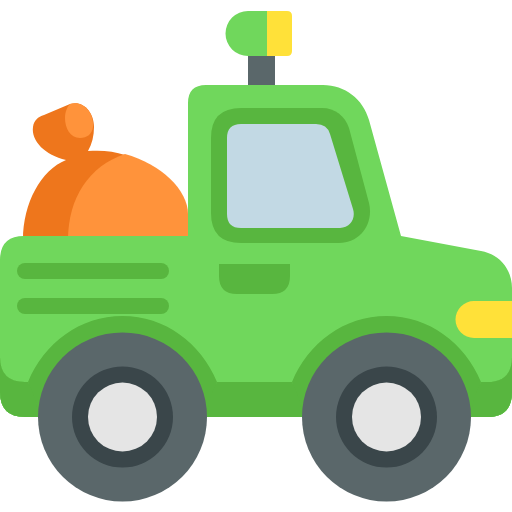
<!DOCTYPE html>
<html lang="en">
<head>
<meta charset="utf-8">
<title>Pickup truck</title>
<style>
:root {
  --green: #70d75c;
  --green-dark: #58b63f;
  --orange: #ff933b;
  --orange-dark: #ee761c;
  --yellow: #ffe139;
  --glass: #c2d9e4;
  --tyre: #5a676a;
  --rim: #3a464a;
  --hub: #e5e5e5;
}
html, body { margin: 0; background: #fff; overflow: hidden; }
svg { display: block; width: 512px; height: 512px; }
.green { fill: var(--green); }
.green-dark { fill: var(--green-dark); }
.orange { fill: var(--orange); }
.orange-dark { fill: var(--orange-dark); }
.yellow { fill: var(--yellow); }
.glass { fill: var(--glass); }
.tyre { fill: var(--tyre); }
.rim { fill: var(--rim); }
.hub { fill: var(--hub); }
</style>
</head>
<body>
<svg viewBox="0 0 512 512" role="img" aria-label="Green pickup truck carrying an orange sack">
  <defs>
    <clipPath id="body-outline">
      <path d="M0 260Q0 236 24 236H188V103Q188 85 206 85H323C345 85 363 99 369 120L401 236L481 251C499 254 512 269 512 288V392Q512 417 487 417H25Q0 417 0 392Z"/>
    </clipPath>
    <g id="wheel">
      <circle class="tyre" r="84.5"/>
      <circle class="rim" r="50.5"/>
      <circle class="hub" r="34.5"/>
    </g>
  </defs>

  <g id="sack">
    <path class="orange-dark" d="M23 240C23 203 41 170 66 160C45 155 31 141 33 127C34 120 38 117 44 115L70 104C83 100 94 112 94 127C94 136 92 144 88 151C101 150 114 151 125 155L140 240Z"/>
    <path class="orange" d="M68 240C68 198 89 166 125 154C161 164 188 190 188 214V240Z"/>
    <path class="orange" d="M70 104C83 100 94 112 93 127C92 134 87 138 80 138C70 138 65 128 65 118C65 112 67 107 70 104Z"/>
  </g>

  <g id="beacon">
    <rect class="tyre" x="248" y="50" width="27" height="40"/>
    <path class="green" d="M248 11H268V56H248A22.5 22.5 0 0 1 248 11Z"/>
    <path class="yellow" d="M267 11H287Q292 11 292 16V51Q292 56 287 56H267Z"/>
  </g>

  <g id="body" clip-path="url(#body-outline)">
    <rect class="green" width="512" height="420"/>
    <path class="green-dark" d="M0 357Q0 382 25 382H28C44 343 80 316 122.500 316S201 343 217 382H292C308 343 344 316 386.500 316S465 343 481 382H487Q512 382 512 357V417H308L302 417H0Z"/>
    <path class="green" d="M0 357Q0 382 25 382H28L38 417H0ZM207 417L217 382H292L302 417ZM471 417L481 382H487Q512 382 512 357V417Z"/>
    <path class="green-dark" d="M0 357Q0 382 25 382H28Q38 400 38 417H0ZM207 417Q207 400 217 382H292Q302 400 302 417ZM471 417Q471 400 481 382H487Q512 382 512 357V417Z"/>
    <path class="yellow" d="M512 301H474A18.500 18.500 0 0 0 474 338H512Z"/>
  </g>

  <g id="window">
    <path class="green-dark" d="M241 108H322C335 108 345 116 349 128L369 203C374 224 360 243 339 243H241Q211 243 211 213V138Q211 108 241 108Z"/>
    <path class="glass" d="M241 124H316Q327 124 330 134L353 209C356 219 350 228 340 228H241Q227 228 227 214V138Q227 124 241 124Z"/>
  </g>

  <g id="door-and-bed-trim" class="green-dark">
    <path d="M219 264H290V276Q290 294 272 294H237Q219 294 219 276Z"/>
    <rect x="17" y="263" width="152" height="16" rx="8"/>
    <rect x="17" y="298" width="152" height="16" rx="8"/>
  </g>

  <g id="wheels">
    <use href="#wheel" x="122.500" y="417"/>
    <use href="#wheel" x="386.500" y="417"/>
  </g>
</svg>
</body>
</html>
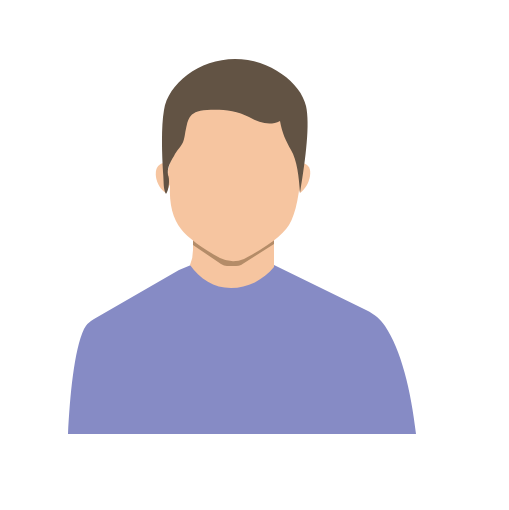
<!DOCTYPE html>
<html lang="en">
<head>
<meta charset="utf-8">
<title>Man avatar</title>
<style>
:root {
  --background: #ffffff;
  --skin: #f6c5a0;
  --chin-shadow: #b48c68;
  --hair: #625344;
  --shirt: #868bc5;
}
html, body { margin: 0; background: var(--background); overflow: hidden; }
.avatar { display: block; width: 509px; height: 510px; }
.skin { fill: var(--skin); }
.chin-shadow { fill: var(--chin-shadow); }
.hair { fill: var(--hair); }
.shirt { fill: var(--shirt); }
</style>
</head>
<body>
<svg class="avatar" viewBox="0 0 509 510" role="img" aria-label="Faceless man with short brown hair and a violet shirt">
  <path class="shirt" d="M68 434C70 396 74 350 84 329Q87 323 94 319L179 270L191 265H274L366 310C376 315 380 319 385 326C401 350 411 390 416 434Z"/>
  <path class="skin" d="M193 236H274V267C263 280 248 288 231 288C214 288 200 279 190 265Q193 258 193 250Z"/>
  <path class="chin-shadow" d="M193 238L232 256L274 238V244L241 265Q239 266 236 266H227Q224 266 221 264L193 245Z"/>
  <g class="skin">
    <path d="M164 163C157 164 155 170 156 177C157 184 161 190 166 193L172 180Z"/>
    <path d="M302 163C309 164 311 169 310 176C309 183 305 189 300 193L296 180Z"/>
    <path d="M184 112Q232 92 286 118L301 165C300 193 296 213 289 225C283 235 267 247 244 259Q232 264 220 258C203 249 187 237 181 229C173 219 169 204 170 185L168 170Z"/>
  </g>
  <path class="hair" d="M166 194C163 189 164 182 163 172C162 154 161 127 164 110C168 84 199 59 235 59C270 59 301 83 306 106C310 124 306 157 300 193C299 177 297 160 291 150C286 141 282 133 280 121C270 126 260 123 249 117C236 110 219 109 207 110C187 111 188 121 185 134C183 147 180 145 174 156C169 164 167 169 168 175C170 179 169 190 166 194Z"/>
</svg>
</body>
</html>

> EXERCISE OBJECTIVE
Give the listing again, exactly as it appears, but without its images.

> YOUR SOLUTION
<!DOCTYPE html>
<html lang="en">
<head>
<meta charset="utf-8">
<title>Pickup truck</title>
<style>
:root {
  --green: #70d75c;
  --green-dark: #58b63f;
  --orange: #ff933b;
  --orange-dark: #ee761c;
  --yellow: #ffe139;
  --glass: #c2d9e4;
  --tyre: #5a676a;
  --rim: #3a464a;
  --hub: #e5e5e5;
}
html, body { margin: 0; background: #fff; overflow: hidden; }
svg { display: block; width: 512px; height: 512px; }
.green { fill: var(--green); }
.green-dark { fill: var(--green-dark); }
.orange { fill: var(--orange); }
.orange-dark { fill: var(--orange-dark); }
.yellow { fill: var(--yellow); }
.glass { fill: var(--glass); }
.tyre { fill: var(--tyre); }
.rim { fill: var(--rim); }
.hub { fill: var(--hub); }
</style>
</head>
<body>
<svg viewBox="0 0 512 512" role="img" aria-label="Green pickup truck carrying an orange sack">
  <defs>
    <clipPath id="body-outline">
      <path d="M0 260Q0 236 24 236H188V103Q188 85 206 85H323C345 85 363 99 369 120L401 236L481 251C499 254 512 269 512 288V392Q512 417 487 417H25Q0 417 0 392Z"/>
    </clipPath>
    <g id="wheel">
      <circle class="tyre" r="84.5"/>
      <circle class="rim" r="50.5"/>
      <circle class="hub" r="34.5"/>
    </g>
  </defs>

  <g id="sack">
    <path class="orange-dark" d="M23 240C23 203 41 170 66 160C45 155 31 141 33 127C34 120 38 117 44 115L70 104C83 100 94 112 94 127C94 136 92 144 88 151C101 150 114 151 125 155L140 240Z"/>
    <path class="orange" d="M68 240C68 198 89 166 125 154C161 164 188 190 188 214V240Z"/>
    <path class="orange" d="M70 104C83 100 94 112 93 127C92 134 87 138 80 138C70 138 65 128 65 118C65 112 67 107 70 104Z"/>
  </g>

  <g id="beacon">
    <rect class="tyre" x="248" y="50" width="27" height="40"/>
    <path class="green" d="M248 11H268V56H248A22.5 22.5 0 0 1 248 11Z"/>
    <path class="yellow" d="M267 11H287Q292 11 292 16V51Q292 56 287 56H267Z"/>
  </g>

  <g id="body" clip-path="url(#body-outline)">
    <rect class="green" width="512" height="420"/>
    <path class="green-dark" d="M0 357Q0 382 25 382H28C44 343 80 316 122.500 316S201 343 217 382H292C308 343 344 316 386.500 316S465 343 481 382H487Q512 382 512 357V417H308L302 417H0Z"/>
    <path class="green" d="M0 357Q0 382 25 382H28L38 417H0ZM207 417L217 382H292L302 417ZM471 417L481 382H487Q512 382 512 357V417Z"/>
    <path class="green-dark" d="M0 357Q0 382 25 382H28Q38 400 38 417H0ZM207 417Q207 400 217 382H292Q302 400 302 417ZM471 417Q471 400 481 382H487Q512 382 512 357V417Z"/>
    <path class="yellow" d="M512 301H474A18.500 18.500 0 0 0 474 338H512Z"/>
  </g>

  <g id="window">
    <path class="green-dark" d="M241 108H322C335 108 345 116 349 128L369 203C374 224 360 243 339 243H241Q211 243 211 213V138Q211 108 241 108Z"/>
    <path class="glass" d="M241 124H316Q327 124 330 134L353 209C356 219 350 228 340 228H241Q227 228 227 214V138Q227 124 241 124Z"/>
  </g>

  <g id="door-and-bed-trim" class="green-dark">
    <path d="M219 264H290V276Q290 294 272 294H237Q219 294 219 276Z"/>
    <rect x="17" y="263" width="152" height="16" rx="8"/>
    <rect x="17" y="298" width="152" height="16" rx="8"/>
  </g>

  <g id="wheels">
    <use href="#wheel" x="122.500" y="417"/>
    <use href="#wheel" x="386.500" y="417"/>
  </g>
</svg>
</body>
</html>
<!DOCTYPE html>
<html lang="en">
<head>
<meta charset="utf-8">
<title>Man avatar</title>
<style>
:root {
  --background: #ffffff;
  --skin: #f6c5a0;
  --chin-shadow: #b48c68;
  --hair: #625344;
  --shirt: #868bc5;
}
html, body { margin: 0; background: var(--background); overflow: hidden; }
.avatar { display: block; width: 509px; height: 510px; }
.skin { fill: var(--skin); }
.chin-shadow { fill: var(--chin-shadow); }
.hair { fill: var(--hair); }
.shirt { fill: var(--shirt); }
</style>
</head>
<body>
<svg class="avatar" viewBox="0 0 509 510" role="img" aria-label="Faceless man with short brown hair and a violet shirt">
  <path class="shirt" d="M68 434C70 396 74 350 84 329Q87 323 94 319L179 270L191 265H274L366 310C376 315 380 319 385 326C401 350 411 390 416 434Z"/>
  <path class="skin" d="M193 236H274V267C263 280 248 288 231 288C214 288 200 279 190 265Q193 258 193 250Z"/>
  <path class="chin-shadow" d="M193 238L232 256L274 238V244L241 265Q239 266 236 266H227Q224 266 221 264L193 245Z"/>
  <g class="skin">
    <path d="M164 163C157 164 155 170 156 177C157 184 161 190 166 193L172 180Z"/>
    <path d="M302 163C309 164 311 169 310 176C309 183 305 189 300 193L296 180Z"/>
    <path d="M184 112Q232 92 286 118L301 165C300 193 296 213 289 225C283 235 267 247 244 259Q232 264 220 258C203 249 187 237 181 229C173 219 169 204 170 185L168 170Z"/>
  </g>
  <path class="hair" d="M166 194C163 189 164 182 163 172C162 154 161 127 164 110C168 84 199 59 235 59C270 59 301 83 306 106C310 124 306 157 300 193C299 177 297 160 291 150C286 141 282 133 280 121C270 126 260 123 249 117C236 110 219 109 207 110C187 111 188 121 185 134C183 147 180 145 174 156C169 164 167 169 168 175C170 179 169 190 166 194Z"/>
</svg>
</body>
</html>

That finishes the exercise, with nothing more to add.